Dissociative Identity Disorder, formerly Multiple Personality Disorder, remains a highly controversial disorder. Perhaps 50% of all psychiatrists deny that it even exists. If it ,does exist, there seems to be consensus that it is exceedingly rare. Yet, the Castlewood Treatment Center has diagnosed enough patients with the disorder to have a support group specifically for D.I.D. These patients attend weekly group therapy sessions as noted on the program schedule above. Remember, Castlewood Treatment Center is a 10 bed facility. It it curious why they have such a high incidence of the supposed disorder in their eating disorder patients.
Many in the mental health profession propose that hypnotism, AKA guided image therapy, is a common way of creating Multiple Personalities. Guided image therapy is also part of the residential program at the Castlewood Treatment Center. According to therapists who use it, hypnotism provides a method for allowing different personalities to appear. It has been shown, however, that patients treated by hypnotism are more likely to have certain symptoms and personalities. Hypnotized patients are also more likely to report abuse, which fits most therapists' vision of the cause of Multiple Personality Disorder (Rowell & Gee, 1999).
The Castlewood Treatment Center has been on record both supporting the use of hypnosis and denying that they use it as a treatment modality. We've spoken with enough former patients to come to the conclusion that the Castlewood Treatment Center is actively using hypnosis to inflate the prevalence of D.I.D. diagnoses at their facility.
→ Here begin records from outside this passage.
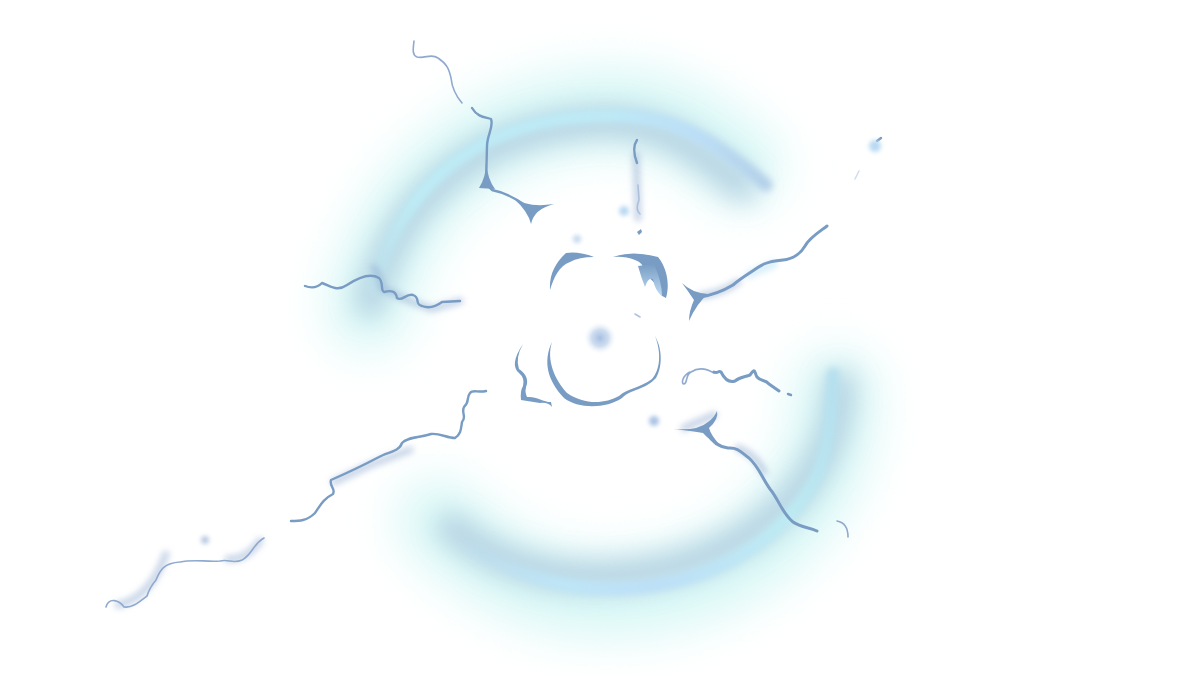
<!DOCTYPE html>
<html lang="en">
<head>
<meta charset="utf-8">
<title>Lightning burst</title>
<style>
:root {
  --paper: #ffffff;
  --bolt: #789cc3;
  --bolt-soft: #8fa9cf;
  --halo: #d9f8f6;
  --shade: #a9c6dc;
  --core: #bdebf5;
  --core-blue: #bcdff8;
}
html, body { margin: 0; height: 100%; overflow: hidden; background: var(--paper); }
svg { display: block; width: 1200px; height: 675px; }
.arc, .bolts, .echo { fill: none; stroke-linecap: round; stroke-linejoin: round; }
.halo { stroke: var(--halo); stroke-width: 84; filter: url(#blur-wide); }
.shade { stroke: var(--shade); stroke-width: 32; opacity: .72; filter: url(#blur-mid); }
.core { stroke-width: 13; filter: url(#blur-core); }
.bolts { stroke: var(--bolt); stroke-width: 2.4; }
.bolts .thin { stroke-width: 1.6; stroke: var(--bolt-soft); }
.bolts .bold { stroke-width: 3; }
.solid { fill: var(--bolt); }
.echo { stroke: var(--bolt-soft); stroke-width: 7; opacity: .5; filter: url(#blur-small); }
.sparks { fill: #a9c3e4; filter: url(#blur-spark); }
</style>
</head>
<body>
<svg viewBox="0 0 1200 675" role="img" aria-label="Lightning bolts bursting from a broken ring inside a glowing circle">
  <defs>
    <filter id="blur-wide" filterUnits="userSpaceOnUse" x="200" y="-40" width="800" height="760"><feGaussianBlur stdDeviation="23"/></filter>
    <filter id="blur-mid" filterUnits="userSpaceOnUse" x="200" y="0" width="800" height="700"><feGaussianBlur stdDeviation="13"/></filter>
    <filter id="blur-core" filterUnits="userSpaceOnUse" x="200" y="0" width="800" height="700"><feGaussianBlur stdDeviation="3.5"/></filter>
    <filter id="blur-small" filterUnits="userSpaceOnUse" x="0" y="0" width="1200" height="675"><feGaussianBlur stdDeviation="3"/></filter>
    <filter id="blur-spark" filterUnits="userSpaceOnUse" x="0" y="0" width="1200" height="675"><feGaussianBlur stdDeviation="2"/></filter>
    <linearGradient id="core-top" gradientUnits="userSpaceOnUse" x1="375" y1="290" x2="770" y2="185">
      <stop offset="0" stop-color="#bdebf5" stop-opacity=".3"/>
      <stop offset=".15" stop-color="#bdebf5"/>
      <stop offset=".65" stop-color="#bdeaf6"/>
      <stop offset=".85" stop-color="#bcdff8"/>
      <stop offset="1" stop-color="#b3cfe8"/>
    </linearGradient>
    <linearGradient id="core-bottom" gradientUnits="userSpaceOnUse" x1="450" y1="540" x2="835" y2="370">
      <stop offset="0" stop-color="#bcdff8" stop-opacity="0"/>
      <stop offset=".2" stop-color="#bde6f7"/>
      <stop offset=".4" stop-color="#bcdff8"/>
      <stop offset=".75" stop-color="#bdebf3"/>
      <stop offset="1" stop-color="#b5dfee"/>
    </linearGradient>
    <radialGradient id="center-glow">
      <stop offset="0" stop-color="#a6bfe0"/>
      <stop offset=".5" stop-color="#c3d5ec" stop-opacity=".8"/>
      <stop offset="1" stop-color="#ffffff" stop-opacity="0"/>
    </radialGradient>
    <linearGradient id="fang-fill" x1="0" y1="0" x2="0" y2="1">
      <stop offset="0" stop-color="#789cc3"/>
      <stop offset="1" stop-color="#bfdcf5"/>
    </linearGradient>
  </defs>

  <g class="arc" id="arc-top">
    <path class="halo" d="M368 310C390 205 470 118 602 110C660 108 690 124 740 165"/>
    <path class="shade" d="M370 302C395 205 470 128 600 122C660 120 700 150 742 186"/>
    <path class="core" stroke="url(#core-top)" d="M374 288C398 195 470 118 602 116C672 113 712 138 766 185"/>
  </g>

  <g class="arc" id="arc-bottom">
    <path class="halo" d="M438 520C500 580 560 600 620 596C750 588 836 500 836 392"/>
    <path class="shade" d="M452 528C500 568 560 580 615 576C750 568 838 480 840 385"/>
    <path class="core" stroke="url(#core-bottom)" d="M465 546C530 583 580 592 632 588C720 582 785 535 816 478C828 452 832 415 833 374"/>
  </g>

  <g class="echo">
    <path d="M374 268Q380 274 382 288L412 302L432 309L460 301"/>
    <path d="M334 482L370 465L410 450"/>
    <path d="M118 605Q150 598 166 554M228 559Q246 560 260 541"/>
    <path d="M636 155L638 218"/>
    <path d="M700 296Q722 293 738 282M684 428L714 415M738 448Q756 455 764 472"/>
    <path stroke="#a9dcf2" d="M748 275L774 264"/>
  </g>

  <g class="bolts">
    <g id="bolt-upper-left">
      <path class="thin" d="M414 41C413 49 412 55 417 57C425 59 431 53 438 58C447 64 449 69 451 78C452 88 456 96 462 103"/>
      <path d="M472 108C478 118 486 117 491 119C494 127 487 135 487 146L486 184L492 190C507 193 517 199 528 207"/>
    </g>
    <g id="bolt-left">
      <path d="M305 286C313 289 318 287 322 283C331 286 337 292 347 285C359 277 371 273 379 278C384 283 380 290 384 292C391 290 396 291 397 298C402 302 406 293 413 295C421 298 414 304 422 306C430 309 438 305 442 302L460 301"/>
    </g>
    <g id="bolt-lower-left">
      <path d="M486 391C478 393 473 389 470 393C466 398 470 402 464 407C461 413 467 417 462 422C461 429 461 434 455 438C447 438 440 433 431 434C418 438 407 437 402 443C399 452 387 452 379 457C362 466 347 473 331 480C329 487 336 488 333 494C323 499 320 506 315 513C307 521 299 521 291 521"/>
      <path class="thin" d="M264 538C253 544 252 555 242 560C233 564 229 559 220 561C205 562 194 559 180 562C164 563 160 570 156 580C151 586 149 589 147 596C138 603 132 608 124 607C119 600 109 597 106 607"/>
    </g>
    <g id="bolt-upper">
      <path d="M637 140C632 147 634 155 637 163"/>
      <path class="thin" opacity=".6" d="M638 185L639 200Q635 210 640 214"/>
    </g>
    <g id="bolt-right">
      <path class="bold" d="M700 297C713 295 723 291 733 285C741 278 750 273 757 268C765 262 774 261 783 260C793 259 801 253 805 246C809 238 819 232 827 226"/>
      <path class="thin" d="M855 179L859 171" opacity=".4"/>
      <path d="M877 141L881 138"/>
    </g>
    <g id="bolt-lower-right">
      <path class="thin" d="M690 372C682 376 681 384 684 384C688 383 685 375 691 372C700 366 709 370 714 373"/>
      <path class="bold" d="M714 372C718 374 718 370 721 372C724 378 729 383 735 381C740 377 745 377 750 375C756 367 754 372 757 377C761 382 765 379 769 384L779 391"/>
      <path d="M788 394L791 395"/>
      <path class="bold" d="M708 434C713 444 721 447 728 448C738 447 742 453 749 458C759 467 762 478 770 489C779 500 782 513 793 522C802 528 809 527 817 531"/>
      <path class="thin" d="M837 521Q848 523 848 537"/>
    </g>
    <path class="thin" d="M635 314L640 317" opacity=".7"/>
  </g>

  <g class="solid" id="bolt-forks">
    <path d="M486 163Q488 180 495 189L479 188Q486 177 486 163Z"/>
    <path d="M513 198Q528 208 554 204Q534 209 531 224Q528 211 513 198Z"/>
    <path d="M682 283Q692 293 708 294Q697 303 689 321Q689 311 694 300Q688 291 682 283Z"/>
    <path d="M673 429Q698 431 708 422Q714 418 717 411Q719 419 709 428Q711 435 719 444Q711 442 703 433Q692 431 673 429Z"/>
    <path d="M637 232L641 229L642 232L639 235Z"/>
  </g>

  <g class="solid" id="broken-ring">
    <path d="M550 290C549 274 556 262 566 253Q579 251 594 257Q579 257 570 262C559 266 554 277 550 290Z"/>
    <path d="M613 257Q632 250 658 257C667 268 670 284 666 298Q659 296 656 285Q650 277 643 274Q646 264 635 260Q625 256 613 257Z"/>
    <path fill="url(#fang-fill)" d="M638 266L654 264Q662 282 662 296Q655 291 653 279Q648 277 645 287Q641 277 638 266Z"/>
    <path d="M552 342C546 360 555 380 567 393C584 405 605 404 619 396C628 388 640 388 652 379C661 369 661 351 655 336C663 350 662 368 656 378C645 390 631 389 622 398C606 409 578 409 564 398C547 380 543 361 552 342Z"/>
    <path d="M523 344Q515 358 519 369C525 373 528 378 527 384Q524 391 527 397C536 396 543 402 551 402L552 407Q548 402 540 403L521 400Q520 391 523 386Q525 378 519 373Q509 365 523 344Z"/>
  </g>

  <circle cx="600" cy="338" r="17" fill="url(#center-glow)"/>

  <g class="sparks">
    <circle cx="875" cy="146" r="6" fill="#b9d9f3"/>
    <circle cx="624" cy="211" r="5" fill="#b9d9f3"/>
    <circle cx="577" cy="239" r="4" fill="#c6d9ee"/>
    <circle cx="654" cy="421" r="5"/>
    <circle cx="205" cy="540" r="4" fill="#b9c9e2"/>
  </g>
</svg>
</body>
</html>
Fact or fiction, both hypnosis and D.I.D. remain highly controversial.